Celebrity Orphan is now available in paperback from Amazon. Just click on the image below.
Bea Green and the Bee Queen will be read at storytime during the Bristol Bee Fair on Saturday 16th May 2015.
Go and join in with wildflower planting, open a beehive, seed bomb making, bee hotel building, beehive painting, children’s arts and crafts, tea and cakes. This is a FREE event, to celebrate the bee. Activities for all the family. Saturday May 16th, 10am – 4pm.
I’m very excited as the British Beekeepers’ Association (BBKA) have agreed to sell Bea Green and the Bee Queen from their online shop, The Pollen Basket. It should be available in a few days. They have also offered to review the book too. Click on the image below to visit their shop.
Today’s Thought for the day on BBC Radio 4 by Anne Atkins was all about the importance of caring for honeybees – you can listen to it again by clicking on the underlined link above, or read it here:
‘There was an old man of St. Bees,
Who was stung in the arm by a wasp,
When asked, “Does it hurt?”

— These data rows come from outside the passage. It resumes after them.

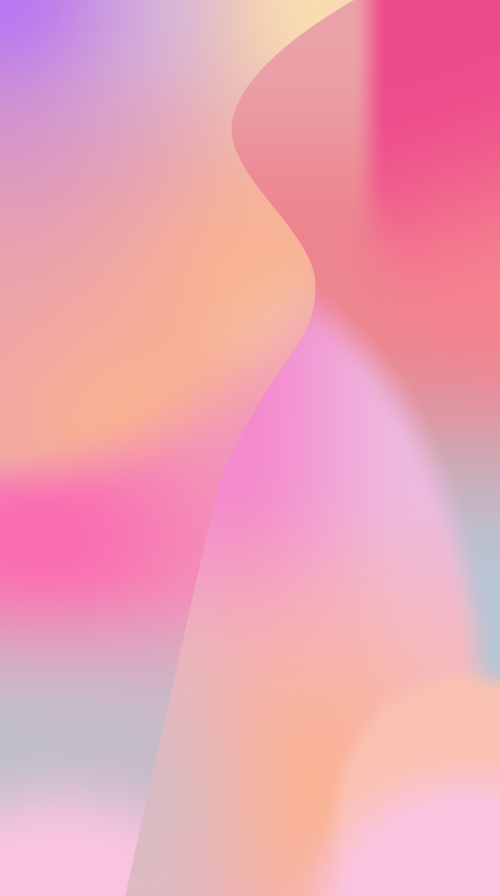
A Shadertoy shader for this background:

```glsl
// Two soft pastel gradient sheets that meet along one flowing S-shaped edge.
// Each sheet layers gaussian glows and soft ellipses over a base gradient;
// the edge is a sum of smooth ramps giving x as a function of height.

#define VIOLET   vec3(0.72, 0.47, 0.95)
#define CREAM    vec3(0.98, 0.89, 0.69)
#define APRICOT  vec3(0.98, 0.70, 0.56)
#define ROSE     vec3(0.93, 0.64, 0.67)
#define HOT_PINK vec3(0.98, 0.42, 0.69)
#define CRIMSON  vec3(0.93, 0.30, 0.55)
#define ORCHID   vec3(0.96, 0.53, 0.80)
#define LILAC    vec3(0.93, 0.73, 0.88)
#define MIST     vec3(0.72, 0.77, 0.83)
#define BLUSH    vec3(0.98, 0.77, 0.88)

// Gaussian falloff around a centre
float glow(vec2 p, vec2 centre, vec2 radius) {
    vec2 q = (p - centre) / radius;
    return exp(-dot(q, q));
}

// Filled ellipse with a soft rim
float lobe(vec2 p, vec2 centre, vec2 radius, float soft) {
    return 1.0 - smoothstep(1.0 - soft, 1.0 + soft, length((p - centre) / radius));
}

// Horizontal place of the dividing edge; y runs downward
float edgeX(float y) {
    float top = max(0.143 - y, 0.0) / 0.143;
    float tail = max(y - 0.319, 0.0);
    return 0.463 + 0.245 * pow(top, 1.8)
         + 0.168 * smoothstep(0.143, 0.319, y)
         - 0.105 * smoothstep(0.319, 0.56, y)
         - 0.405 * tail * smoothstep(0.0, 0.117, tail);
}

vec3 leftSheet(vec2 p) {
    // Warm upper field
    vec3 col = ROSE;
    col = mix(col, APRICOT, 0.95 * glow(p, vec2(0.50, 0.30), vec2(0.28, 0.17)));
    col = mix(col, APRICOT, 0.85 * glow(p, vec2(0.27, 0.47), vec2(0.28, 0.12)));
    col = mix(col, vec3(0.96, 0.77, 0.66), 0.8 * glow(p, vec2(0.60, 0.38), vec2(0.14, 0.07)));

    // Cool corner and cream light at the top
    col = mix(col, vec3(0.82, 0.57, 0.80), 0.8 * glow(p, vec2(0.0, 0.11), vec2(0.33, 0.14)));
    col = mix(col, vec3(0.84, 0.73, 0.86), 0.9 * glow(p, vec2(0.31, 0.0), vec2(0.26, 0.13)));
    col = mix(col, CREAM, 0.9 * glow(p, vec2(0.63, 0.0), vec2(0.20, 0.16)));
    col = mix(col, VIOLET, glow(p, vec2(0.0), vec2(0.23, 0.10)));

    // Pink band, fading to mist and blush
    vec3 pink = mix(vec3(0.95, 0.61, 0.73), HOT_PINK, glow(p, vec2(0.08, 0.60), vec2(0.32, 0.12)));
    pink = mix(pink, mix(MIST, ROSE, 0.18 + 0.3 * p.x), smoothstep(0.63, 0.82, p.y));
    pink = mix(pink, BLUSH, lobe(p, vec2(0.12, 1.02), vec2(0.32, 0.13), 0.45));
    float rim = 0.53 - 0.44 * p.x * p.x;
    float blur = 0.03 + 0.09 * p.x;
    return mix(col, pink, smoothstep(rim - blur, rim + blur, p.y));
}

vec3 rightSheet(vec2 p) {
    // Rose veil with a crimson panel
    vec3 col = mix(vec3(0.92, 0.63, 0.66), vec3(0.93, 0.52, 0.56), smoothstep(0.05, 0.27, p.y));
    float sag = max(p.y - 0.22, 0.0);
    float rim = 0.74 + 6.0 * sag * sag;
    float blur = 0.035 + 0.7 * sag;
    vec3 panel = mix(CRIMSON, vec3(0.96, 0.51, 0.56),
                     smoothstep(0.10, 0.38, p.y + 0.2 * (p.x - 0.8)));
    col = mix(col, panel, smoothstep(rim - blur, rim + blur, p.x));
    col = mix(col, MIST, smoothstep(0.35, 0.66, p.y));

    // Large orchid lobe with an apricot heart
    vec3 petal = mix(ORCHID, LILAC, smoothstep(0.45, 0.85, p.x));
    petal = mix(petal, vec3(0.97, 0.73, 0.74), 0.8 * smoothstep(0.52, 0.78, p.y));
    petal = mix(petal, APRICOT, 0.9 * glow(p, vec2(0.62, 0.88), vec2(0.27, 0.18)));
    petal = mix(petal, vec3(0.84, 0.74, 0.77), 0.9 * glow(p, vec2(0.29, 0.90), vec2(0.18, 0.22)));
    col = mix(col, petal, lobe(p, vec2(0.40, 0.80), vec2(0.56, 0.50), 0.07));
    col = mix(col, petal, smoothstep(0.76, 0.90, p.y));

    // Overlapping pale lobes at the lower right
    col = mix(col, vec3(0.98, 0.76, 0.70), lobe(p, vec2(0.93, 0.92), vec2(0.26, 0.165), 0.10));
    return mix(col, BLUSH, lobe(p, vec2(0.94, 1.02), vec2(0.30, 0.15), 0.26));
}

void mainImage(out vec4 fragColor, in vec2 fragCoord) {
    vec2 p = fragCoord / iResolution.xy;
    p.y = 1.0 - p.y;

    // Antialiased join of the two sheets
    float side = p.x - edgeX(p.y);
    float pixel = max(length(vec2(dFdx(side), dFdy(side))), 1e-5);
    float cover = clamp(side / pixel + 0.5, 0.0, 1.0);
    fragColor = vec4(mix(leftSheet(p), rightSheet(p), cover), 1.0);
}
```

He replied, “No, it doesn’t,
I’m so glad that it wasn’t a hornet.”
WS Gilbert’s words have never been more appropriate. The Asian hornet, over an inch long and lethal, is thought to have arrived into Europe in a consignment of china from China. Who says climate change doesn’t matter? This beast has already killed six people in France, and with April set to be the hottest in a century, unseasonably warm springs may tempt it here.
Then woe betide our honey bees. A single hornet, watching a hive, can eat fifty a day. With the hive entrance staked out, the bee has nowhere else to go.
There’s no such thing as a solitary bee, my beekeeping course taught, when we set up our hive – so productive in London that even our large, honey-loving family couldn’t eat it all. Honey bees, like humans, live in society or not at all. One cut off from her fellows will die. The colony is the creature. Without the Queen, all are lost: without her workers, so is she.
Like Saint Paul’s image of community as a body with many members, all need each other. Some are revered, some invisible, all necessary. If we were all eyes, how would we hear?
When we moved, my vet-trained daughter persuaded me into Natural Beekeeping: less intensive, less interventionist and far less work. Much happier bees too: important for me, so sensitive to stings my family called an ambulance when my lips went numb and my words jumbled. “Am I allergic?” I eventually managed to ask the doctor, though I tested negative long ago. “Not at all,” he said. The bee was doing her job. A sting is a weapon of war.
Like humans, bees can be foolish. A two-day raid and pitch-battle last summer left thousands of scattered bodies. Two colonies ravaged, over the theft of honey in a time of plenty.
The animal rights campaigner on the telly was consistent. Whenever humans interact with other species, we exploit. He’d even given away his pet dog. But, I asked him, what about the honey bee? Einstein is credited with predicting the death of mankind within four years of the bee’s demise. Without bees, your pizza would have no tomato, no olives, no mozzarella… only the boring wind-pollinated base.
Since the attack of Varroa mite in the 1990s, bees have been just as dependent on us. Wild bees are all but gone. Without beekeepers, all could die. Then woe betide the human race. They depend on us, as we depend on them.
Be fruitful, God said to humankind, and govern the world: tend every living creature within it.
In my bee loud glade I watch them come and go in the sun, working all day, resting all night, learning as the summer progresses not to go in our pool and drown.
We are to care for our world, and so I care for my bees. In return, my bees care for my garden and me.’ – Anne Atkins 23/04/2015
You can also read more about caring for honeybees in my new book Bea Green and the Bee Queen by clicking on the highlighted link.